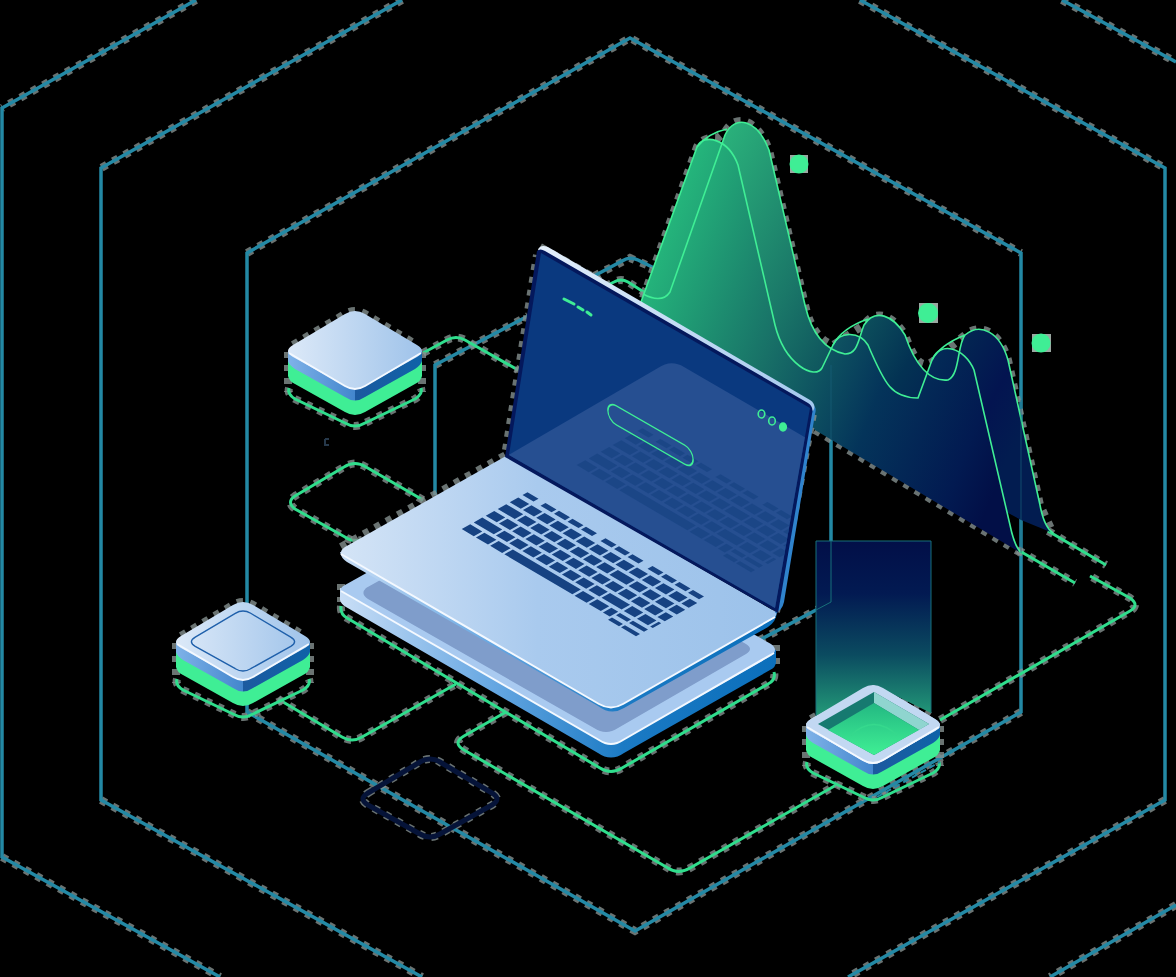
<!DOCTYPE html>
<html lang="en">
<head>
<meta charset="utf-8">
<title>Isometric laptop and data chart</title>
<style>
:root{--bg:#000;--teal:#2389a5;--green:#3fee95;--line:#2fdd8c;--navy:#04185c;--key:#164282;--fringe:#85908f;--white:#f4f9ff}
html,body{margin:0;height:100%;overflow:hidden;background:var(--bg)}
svg{display:block;width:1176px;height:977px}
.fringe{fill:none;stroke:var(--fringe);stroke-width:8;stroke-dasharray:6 7;opacity:.8}
.hex{fill:none;stroke:var(--teal);stroke-width:3.5}
.trace{fill:none;stroke:var(--line);stroke-width:3;stroke-linejoin:round}
.thin{fill:none;stroke:var(--green);stroke-width:1.6}
.keys{fill:none;stroke:var(--key);stroke-width:8.5}
.edge{fill:none;stroke:var(--white);stroke-width:2}
</style>
</head>
<body>
<svg viewBox="0 0 1176 977" role="img" aria-label="Isometric laptop with connected tiles and a wave chart inside hexagons">
<defs>
  <linearGradient id="tile-face"><stop stop-color="#dce9f8"/><stop offset="1" stop-color="#9fc3ea"/></linearGradient>
  <linearGradient id="tile-side"><stop stop-color="#7fb2e8"/><stop offset=".5" stop-color="#4386cd"/><stop offset=".5" stop-color="#1c5a9f"/><stop offset="1" stop-color="#0f62a8"/></linearGradient>
  <linearGradient id="chart-fill" gradientUnits="userSpaceOnUse" x1="650" y1="250" x2="1030" y2="400"><stop stop-color="#25b87c"/><stop offset=".36" stop-color="#187067"/><stop offset=".65" stop-color="#04345a"/><stop offset=".9" stop-color="#021a51"/><stop offset="1" stop-color="#020f47"/></linearGradient>
  <linearGradient id="chart-back" gradientUnits="userSpaceOnUse" x1="670" y1="200" x2="1040" y2="400"><stop stop-color="#2cb87d"/><stop offset=".35" stop-color="#1a7768"/><stop offset=".68" stop-color="#033253"/><stop offset=".9" stop-color="#031450"/><stop offset="1" stop-color="#021c50"/></linearGradient>
  <linearGradient id="deck"><stop stop-color="#d4e4f6"/><stop offset=".45" stop-color="#a9caee"/><stop offset="1" stop-color="#9cc2ea"/></linearGradient>
  <linearGradient id="slab-side"><stop stop-color="#c9def6"/><stop offset=".35" stop-color="#66a7e2"/><stop offset=".65" stop-color="#1b7ac4"/><stop offset="1" stop-color="#0b6fbb"/></linearGradient>
  <linearGradient id="lid-edge"><stop stop-color="#e4effb"/><stop offset="1" stop-color="#a4c8ee"/></linearGradient>
  <linearGradient id="beam" x1="0" y1="0" x2="0" y2="1"><stop stop-color="#020f48"/><stop offset=".3" stop-color="#021a52"/><stop offset=".65" stop-color="#0b4b60"/><stop offset="1" stop-color="#239a78"/></linearGradient>
  <linearGradient id="well" x1="0" y1="0" x2="0" y2="1"><stop stop-color="#23b882"/><stop offset="1" stop-color="#3fef94"/></linearGradient>
  <path id="diamond" d="M-62-5-10-36Q0-42 10-36L62-5Q72 1 62 7L10 36Q0 42-10 36L-62 7Q-72 1-62-5Z"/>
  <path id="tile-base" d="M-66 38Q-68 44-60 49L-10 73Q0 79 10 73L60 49Q68 44 66 38"/>
  <g id="tile">
    <use href="#tile-base" class="fringe"/>
    <path class="fringe" d="M-67 2V42M67 2V42M-62-5-10-36Q0-42 10-36L62-5"/>
    <use href="#tile-base" class="trace"/>
    <path fill="var(--green)" d="M-67 2V26Q-66 31-60 34L-10 62Q0 68 10 62L60 34Q66 31 67 26V2Z"/>
    <path fill="url(#tile-side)" d="M-67 1V11Q-66 15-60 19L-10 47Q0 54 10 47L60 19Q66 15 67 11V1Z"/>
    <use href="#diamond" fill="url(#tile-face)"/>
    <path class="edge" d="M-66 3-10 36Q0 42 10 36L66 3"/>
  </g>
  <g id="hexagons">
    <path d="M630 38 1021 253V712L635 931 247 712V253Z"/>
    <path d="M402 0 101 168V800L422 977M860 0 1165 168V800L848 977"/>
    <path d="M196 0 2 108V857L220 977M1062 0 1176 62M1176 905 1050 977"/>
    <path d="M435 495V365L528 316M594 276 622 261Q630 256 638 260L654 268M831 428V602L756 642"/>
  </g>
  <g id="hexagon-fringe">
    <path d="M247 253 630 38 1021 253M1021 712 635 931 247 712M402 0 101 168M101 800 422 977M860 0 1165 168M1165 800 848 977M196 0 2 108M2 857 220 977M1062 0 1176 62M1176 905 1050 977M435 365 528 316M594 276 630 258 654 268M822 607 756 642"/>
  </g>
  <g id="traces">
    <path d="M423 353 447 340Q456 335 465 340L518 370"/>
    <path d="M423 500 366 467Q355 460 344 467L295 496Q286 502 295 509L345 537Q352 542 362 540"/>
    <path d="M594 292 614 282Q621 278 628 282L650 296"/>
    <path d="M341 606Q340 614 347 618L600 768Q611 775 622 768L768 684Q776 680 774 672"/>
    <path d="M278 699 342 737Q352 743 362 737L456 684"/>
    <path d="M506 712 464 736Q452 743 464 750L668 868Q678 875 690 868L838 784"/>
    <path d="M940 720 1130 611Q1140 605 1130 598L1090 576"/>
    <path d="M1018 550 1075 583M1048 531 1106 565"/>
  </g>
  <g id="keyboard" class="keys" transform="matrix(1 .59 -1 .56 528 492)">
    <path stroke-dasharray="11 2.5" d="M0 3H12M18 3H70M78 3H118M125 3H178" stroke-width="5"/>
    <path stroke-dasharray="11 2.2" d="M0 14H179"/>
    <path stroke-dasharray="17 2.2 11 2.2 11 2.2 11 2.2 11 2.2 11 2.2 11 2.2 11 2.2" d="M0 26H179"/>
    <path stroke-dasharray="11 2.2" d="M0 38H179"/>
    <path stroke-dasharray="20 2.2 11 2.2 11 2.2 11 2.2 11 2.2 11 2.2 11 2.2 11 2.2 11 2.2" d="M0 50H179"/>
    <path stroke-dasharray="12 2.2 12 2.2 12 2.2 68 2.2 12 2.2 12 2.2" d="M0 62H148"/>
    <path d="M150 60H161M163 60H178M150 68H161M163 68H178" stroke-width="4"/>
  </g>
  <clipPath id="screen-clip"><path d="M541 253 810 408 775 608 509 455Z"/></clipPath>
</defs>

<rect width="1176" height="977" fill="var(--bg)"/>

<g id="background-grid">
  <use href="#hexagon-fringe" class="fringe"/>
  <use href="#hexagons" class="hex"/>
</g>

<g id="circuit">
  <use href="#traces" class="fringe"/>
  <use href="#traces" class="trace"/>
  <use href="#diamond" class="fringe" x="430" y="798" opacity=".4"/>
  <use href="#diamond" x="430" y="798" fill="none" stroke="#051338" stroke-width="5"/>
  <path d="M325 439H329M325 439V445H329" fill="none" stroke="#26384a" stroke-width="2"/>
</g>

<g id="wave-chart">
  <path class="fringe" d="M643 298 697 147Q703 136 718 138L725 132C735 113 757 118 769 150L805 305C812 335 825 342 833 345L864 325C875 308 893 315 905 335 915 362 922 368 932 362L965 335C980 322 1000 332 1008 360L1040 505 1053 533"/>
  <path class="fringe" d="M815 430 1021 553" opacity=".5"/>
  <path fill="url(#chart-back)" d="M643 298Q662 303 670 292L725 135C735 114 757 119 769 150L805 305C812 335 825 350 845 354 858 354 858 340 864 325 875 308 893 315 905 335 915 365 930 382 948 380 960 375 957 345 965 335 980 322 1000 332 1008 360L1040 505Q1044 527 1053 533L1021 520 800 400Z"/>
  <path fill="url(#chart-fill)" d="M641 302 697 147C703 133 728 138 738 165L775 325C785 365 815 380 822 368L833 345C840 330 860 332 868 345 885 385 892 398 918 398L932 360C940 340 965 348 974 370L1010 525Q1014 545 1021 553L815 430Z"/>
  <path class="thin" d="M641 302 697 147C703 133 728 138 738 165L775 325C785 365 815 380 822 368L833 345C840 330 860 332 868 345 885 385 892 398 918 398L932 360C940 340 965 348 974 370L1010 525Q1014 545 1021 553"/>
  <path class="thin" d="M643 294Q662 304 670 292L725 135C735 114 757 119 769 150L805 305C812 335 825 350 845 354 858 354 858 340 864 325 875 308 893 315 905 335 915 365 930 382 948 380 960 375 957 345 965 335 980 322 1000 332 1008 360L1040 505Q1044 527 1053 533M697 147Q708 133 727 129M833 345Q842 328 868 319M932 360Q940 345 965 335"/>
  <path d="M831 365V440M1021 400V553" stroke="#19607a" opacity=".7"/>
  <g fill="#9aa8a2"><rect x="790" y="155" width="18" height="18"/><rect x="919" y="303" width="19" height="20"/><rect x="1032" y="334" width="19" height="18"/></g>
  <g fill="var(--green)"><circle cx="799" cy="164" r="9.5"/><circle cx="928" cy="313" r="10"/><circle cx="1041" cy="343" r="9.5"/></g>
</g>

<g id="laptop">
  <path class="fringe" d="M341 584V602M341 547 506 455M540 247 600 281M506 450 537 255M776 612 814 408M776 645V664"/>
  <g id="stand">
    <path fill="url(#slab-side)" d="M340 588V600Q341 604 346 607L598 753Q611 762 624 753L770 670Q776 667 776 662V650Z"/>
    <path fill="#a9caf0" d="M345 585 506 495 771 644Q779 650 771 656L623 740Q611 748 599 740L345 594Q337 589 345 585Z"/>
    <path fill="#7f9dcb" d="M366 588 506 510 746 644Q754 649 746 654L618 728Q606 736 594 728L368 599Q360 594 366 588Z"/>
    <path class="edge" d="M341 591 599 740Q611 748 623 740L774 653"/>
  </g>
  <g id="base">
    <path fill="url(#slab-side)" d="M340 552Q341 558 347 562L598 706Q611 716 624 708L768 627Q776 622 777 612Z"/>
    <path fill="url(#deck)" d="M506 456 776 612Q778 616 771 620L623 704Q611 711 599 704L343 556Q338 552 345 547Z"/>
    <path class="edge" d="M341 554 599 704Q611 711 623 704L775 617"/>
    <use href="#keyboard"/>
  </g>
  <g id="lid">
    <path fill="#2f83cd" d="M808 403Q818 405 815 414L784 602Q782 611 775 613Z"/>
    <path fill="url(#lid-edge)" d="M538 250Q540 244 548 247L810 400Q817 405 813 411Z"/>
    <path fill="var(--navy)" d="M537 251Q540 248 545 251L808 403Q814 407 812 414L778 613 505 457Z"/>
    <g clip-path="url(#screen-clip)">
      <rect x="500" y="245" width="320" height="370" fill="#0a397f"/>
      <path fill="#264f91" d="M500 460 658 368Q671 359 684 367L820 446V620H760Z"/>
      <use href="#keyboard" x="115" y="-64" opacity=".65"/>
    </g>
    <path d="M564 299 574 304M578 307 583 310M587 312 591 315" stroke="var(--green)" stroke-width="3" stroke-linecap="round"/>
    <rect class="thin" x="-49" y="-9.5" width="98" height="19" rx="9.5" transform="matrix(.87 .5 0 1 650.5 435)"/>
    <g class="thin"><ellipse cx="761.5" cy="414" rx="3.3" ry="4"/><ellipse cx="772" cy="421" rx="3.3" ry="4"/><ellipse cx="783" cy="427" rx="3.3" ry="4" fill="var(--green)"/></g>
  </g>
</g>

<g id="tiles">
  <use href="#tile" x="355" y="350"/>
  <g transform="translate(243 641)">
    <use href="#tile"/>
    <use href="#diamond" transform="scale(.77)" fill="none" stroke="#1f60ab" stroke-width="1.8"/>
  </g>
  <g transform="translate(873 724)">
    <use href="#tile"/>
    <path d="M4 73 67 38" stroke="var(--teal)" stroke-width="2" stroke-dasharray="6 4"/>
  </g>
</g>

<g id="light-well">
  <path fill="url(#beam)" d="M816 541H931V713L874 685 816 716Z"/>
  <path fill="none" stroke="#17707a" d="M816 716V541H931V713M831 541V602L816 610"/>
  <path fill="#c2d8f2" d="M811 719 863 688Q873 682 883 688L935 719Q945 725 935 731L883 760Q873 766 863 760L811 731Q801 725 811 719Z"/>
  <path fill="#167a70" d="M818 724 874 692 929 724 874 755Z"/>
  <path fill="#8fd5cf" d="M874 692 929 724 919 730 874 703Z"/>
  <path fill="url(#well)" d="M828 730 874 703 919 730 874 755Z"/>
  <path d="M850 736Q874 713 898 736" fill="none" stroke="#36d98d" stroke-width="1.5"/>
  <path class="edge" d="M807 727 863 760Q873 766 883 760L939 727"/>
</g>
</svg>
</body>
</html>
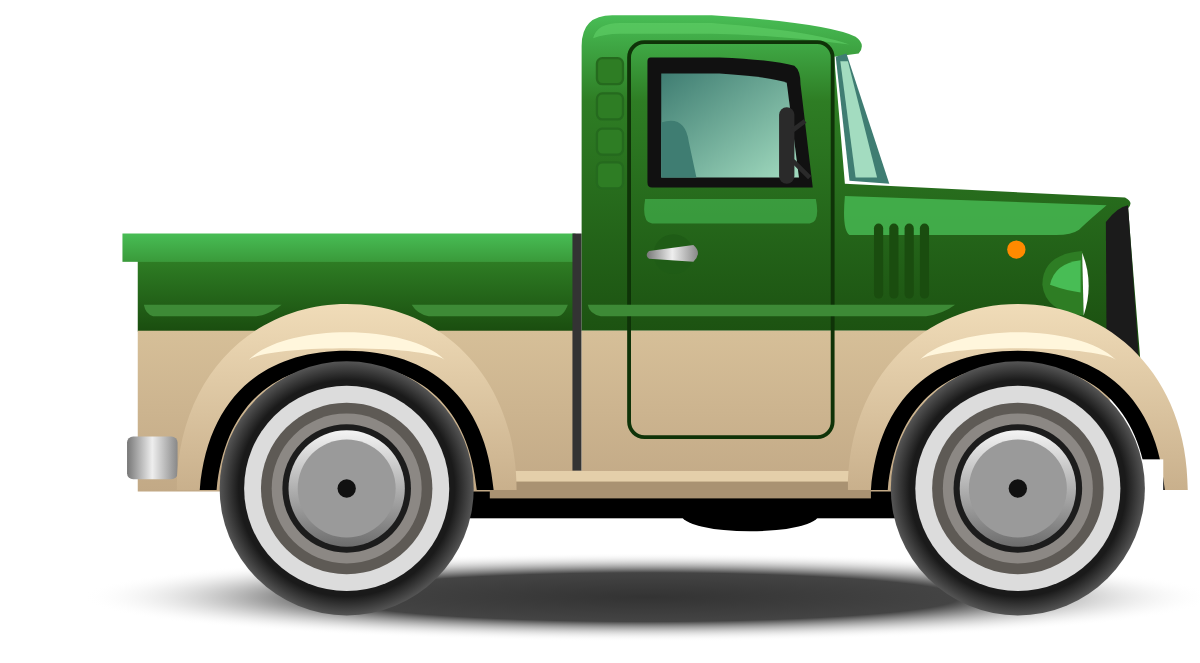
<!DOCTYPE html>
<html lang="en">
<head>
<meta charset="utf-8">
<title>Green Pickup Truck</title>
<link rel="stylesheet" href="https://fonts.googleapis.com/css2?family=Roboto&display=swap">
<style>
:root{
  --bg:#ffffff;
  --green-light:#48bd55;
  --green-mid:#2e7d24;
  --green-dark:#1a4d0f;
  --outline:#0f3308;
  --beige-light:#f0dcb8;
  --beige:#d6bf98;
  --beige-dark:#a99272;
  --tire:#1a1a1a;
  --chrome:#c8c8c8;
  --glass-dark:#3f7d72;
  --glass-light:#a3dcc0;
  --amber:#ff8a00;
}
html,body{margin:0;padding:0;overflow:hidden;background:var(--bg);font-family:"Roboto",sans-serif}
.canvas{width:1200px;height:663px;display:block}
</style>
</head>
<body>
<svg class="canvas" viewBox="0 0 1568 866" preserveAspectRatio="none" role="img" aria-label="Green and cream vintage pickup truck">
  <defs>
    <linearGradient id="greenBody" x1="0" y1="0" x2="0" y2="1">
      <stop offset="0" stop-color="var(--green-mid)"/>
      <stop offset="1" stop-color="var(--green-dark)"/>
    </linearGradient>
    <linearGradient id="cabBody" x1="0" y1="0" x2="0" y2="1">
      <stop offset="0" stop-color="var(--green-light)"/>
      <stop offset=".25" stop-color="var(--green-mid)"/>
      <stop offset="1" stop-color="var(--green-dark)"/>
    </linearGradient>
    <linearGradient id="railGrad" x1="0" y1="0" x2="0" y2="1">
      <stop offset="0" stop-color="var(--green-light)"/>
      <stop offset="1" stop-color="#3a9a3a"/>
    </linearGradient>
    <linearGradient id="beigeBody" x1="0" y1="0" x2="0" y2="1">
      <stop offset="0" stop-color="var(--beige)"/>
      <stop offset="1" stop-color="#c2a986"/>
    </linearGradient>
    <linearGradient id="fenderGrad" x1="0" y1="0" x2="0" y2="1">
      <stop offset="0" stop-color="var(--beige-light)"/>
      <stop offset="1" stop-color="#c9b08c"/>
    </linearGradient>
    <linearGradient id="glassGrad" x1="0" y1="0" x2="1" y2="1">
      <stop offset="0" stop-color="var(--glass-dark)"/>
      <stop offset="1" stop-color="var(--glass-light)"/>
    </linearGradient>
    <linearGradient id="chromeGrad" x1="0" y1="0" x2="1" y2="0">
      <stop offset="0" stop-color="#777"/>
      <stop offset=".5" stop-color="#eee"/>
      <stop offset="1" stop-color="#888"/>
    </linearGradient>
    <linearGradient id="hubGrad" x1="0" y1="0" x2="0" y2="1">
      <stop offset="0" stop-color="#f4f4f4"/>
      <stop offset="1" stop-color="#6d6d6d"/>
    </linearGradient>
    <radialGradient id="tireGrad" cx=".5" cy=".5" r=".5">
      <stop offset=".85" stop-color="var(--tire)"/>
      <stop offset="1" stop-color="#555"/>
    </radialGradient>
    <radialGradient id="shadowGrad" cx=".5" cy=".5" r=".5">
      <stop offset="0" stop-color="#333"/>
      <stop offset=".55" stop-color="#444"/>
      <stop offset="1" stop-color="#fff" stop-opacity="0"/>
    </radialGradient>

    <g id="wheel">
      <circle r="166" fill="url(#tireGrad)"/>
      <circle r="134" fill="#dcdcdc"/>
      <circle r="112" fill="#5e5a55"/>
      <circle r="98" fill="#8c8884"/>
      <circle r="84" fill="#1c1c1c"/>
      <circle r="76" fill="url(#hubGrad)"/>
      <circle r="64" fill="#9a9a9a"/>
      <circle r="12" fill="#111"/>
    </g>
    <g id="fender">
      <path d="M-222 0 C-222 -150 -120 -243 0 -243 C120 -243 222 -150 222 0 L182 0 C176 -110 100 -182 0 -182 C-100 -182 -176 -110 -182 0 Z" fill="url(#fenderGrad)"/>
      <path d="M-128 -170 C-80 -218 80 -218 128 -170 C100 -190 -100 -190 -128 -170 Z" fill="#fff6dc"/>
      <path d="M-192 0 C-182 -120 -110 -182 0 -182 C110 -182 182 -120 192 0 L170 0 C160 -108 96 -164 0 -164 C-96 -164 -160 -108 -170 0 Z" fill="#000"/>
    </g>
    <g id="cabVent">
      <rect width="34" height="34" rx="7" fill="var(--green-mid)" stroke="#256a1e" stroke-width="3"/>
    </g>
    <g id="hoodVent">
      <rect width="12" height="98" rx="6" fill="var(--green-dark)"/>
    </g>
  </defs>

  <ellipse class="ground-shadow" cx="846" cy="780" rx="740" ry="58" fill="url(#shadowGrad)"/>

  <g class="chassis">
    <rect x="610" y="615" width="580" height="62" fill="#000"/>
    <ellipse cx="980" cy="672" rx="90" ry="22" fill="#000"/>
  </g>

  <g class="bed">
    <rect x="180" y="341" width="572" height="92" fill="url(#greenBody)"/>
    <rect x="180" y="432" width="572" height="210" fill="url(#beigeBody)"/>
    <rect x="160" y="305" width="592" height="37" fill="url(#railGrad)"/>
    <path d="M188 398 H368 C355 408 345 412 335 413 H200 Q190 410 188 398 Z" fill="#3d8a36"/>
    <path d="M538 398 H742 C738 408 734 413 728 413 H560 Q545 410 538 398 Z" fill="#3d8a36"/>
    <rect x="748" y="305" width="12" height="310" fill="#333"/>
  </g>

  <g class="cab">
    <path d="M760 60 Q760 20 800 20 H930 Q1080 30 1118 48 Q1132 58 1122 70 L1090 74 L1104 240 L1470 258 Q1482 264 1474 272 L1490 470 L1445 470 L1445 432 H760 Z" fill="url(#cabBody)"/>
    <path d="M775 50 Q780 30 810 30 H930 Q1060 40 1110 58 Q1020 46 930 44 H810 Q790 44 775 50 Z" fill="#5ccc64" opacity=".7"/>
    <rect x="760" y="432" width="690" height="210" fill="url(#beigeBody)"/>
    <path d="M1092 74 L1106 70 L1162 240 L1110 236 Z" fill="var(--glass-dark)"/>
    <path d="M1098 80 L1108 80 L1146 232 L1118 232 Z" fill="var(--glass-light)"/>
    <path d="M1104 256 L1446 268 Q1420 290 1410 300 Q1400 307 1380 307 H1110 Q1100 300 1104 256 Z" fill="var(--green-light)" opacity=".8"/>
    <path d="M1445 290 Q1460 270 1474 268 L1488 468 L1446 468 Z" fill="#1b1b1b"/>
    <rect x="822" y="55" width="266" height="516" rx="20" fill="none" stroke="var(--outline)" stroke-width="5"/>
    <path d="M850 75 H940 Q1010 78 1038 86 Q1046 92 1046 110 L1062 245 H852 Q846 245 846 238 V80 Q846 75 850 75 Z" fill="#111"/>
    <path d="M864 96 H940 Q1005 100 1028 108 L1044 232 H864 Z" fill="url(#glassGrad)"/>
    <path d="M864 160 Q895 150 900 185 L910 232 H864 Z" fill="var(--glass-dark)"/>
    <rect x="1018" y="140" width="20" height="100" rx="10" fill="#2a2a2a"/>
    <path d="M1036 170 L1052 158 M1036 210 L1058 232" stroke="#2a2a2a" stroke-width="6"/>
    <path d="M843 260 H1066 Q1072 290 1058 292 H852 Q838 290 843 260 Z" fill="var(--green-light)" opacity=".6"/>
    <circle cx="880" cy="332" r="26" fill="#1f5c16"/>
    <path d="M848 328 L906 320 Q918 330 906 342 L848 338 Q842 333 848 328 Z" fill="url(#chromeGrad)"/>
    <path d="M768 398 H1248 Q1232 410 1210 413 H785 Q770 410 768 398 Z" fill="#3d8a36"/>
    <use href="#cabVent" x="780" y="76"/>
    <use href="#cabVent" x="780" y="122"/>
    <use href="#cabVent" x="780" y="168"/>
    <use href="#cabVent" x="780" y="212"/>
    <use href="#hoodVent" x="1142" y="292"/>
    <use href="#hoodVent" x="1162" y="292"/>
    <use href="#hoodVent" x="1182" y="292"/>
    <use href="#hoodVent" x="1202" y="292"/>
    <circle class="marker-light" cx="1328" cy="326" r="12" fill="var(--amber)"/>
    <path class="headlight" d="M1414 328 Q1362 332 1362 372 Q1366 408 1416 412 Z" fill="#2e7d24"/>
    <path d="M1412 340 Q1378 344 1372 372 Q1394 380 1412 382 Z" fill="var(--green-light)"/>
    <path d="M1414 330 Q1430 370 1416 412 Z" fill="#fff"/>
  </g>

  <g class="running-board">
    <rect x="640" y="615" width="498" height="36" fill="var(--beige-dark)"/>
    <rect x="640" y="615" width="498" height="14" fill="#e4cfaa"/>
  </g>

  <rect class="bumper" x="166" y="570" width="66" height="56" rx="8" fill="url(#chromeGrad)"/>

  <use href="#fender" x="453" y="640"/>
  <use href="#fender" x="1330" y="640"/>
  <rect x="1490" y="600" width="30" height="42" fill="#fff"/>

  <use class="rear-wheel" href="#wheel" x="453" y="638"/>
  <use class="front-wheel" href="#wheel" x="1330" y="638"/>
</svg>
</body>
</html>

- - - -

#### Assigned task:
Apply a filter for "dasharray" to the entries and show each line that passes.

#### Exercise output:
.fringe{fill:none;stroke:var(--fringe);stroke-width:8;stroke-dasharray:6 7;opacity:.8}
    <path stroke-dasharray="11 2.5" d="M0 3H12M18 3H70M78 3H118M125 3H178" stroke-width="5"/>
    <path stroke-dasharray="11 2.2" d="M0 14H179"/>
    <path stroke-dasharray="17 2.2 11 2.2 11 2.2 11 2.2 11 2.2 11 2.2 11 2.2 11 2.2" d="M0 26H179"/>
    <path stroke-dasharray="11 2.2" d="M0 38H179"/>
    <path stroke-dasharray="20 2.2 11 2.2 11 2.2 11 2.2 11 2.2 11 2.2 11 2.2 11 2.2 11 2.2" d="M0 50H179"/>
    <path stroke-dasharray="12 2.2 12 2.2 12 2.2 68 2.2 12 2.2 12 2.2" d="M0 62H148"/>
    <path d="M4 73 67 38" stroke="var(--teal)" stroke-width="2" stroke-dasharray="6 4"/>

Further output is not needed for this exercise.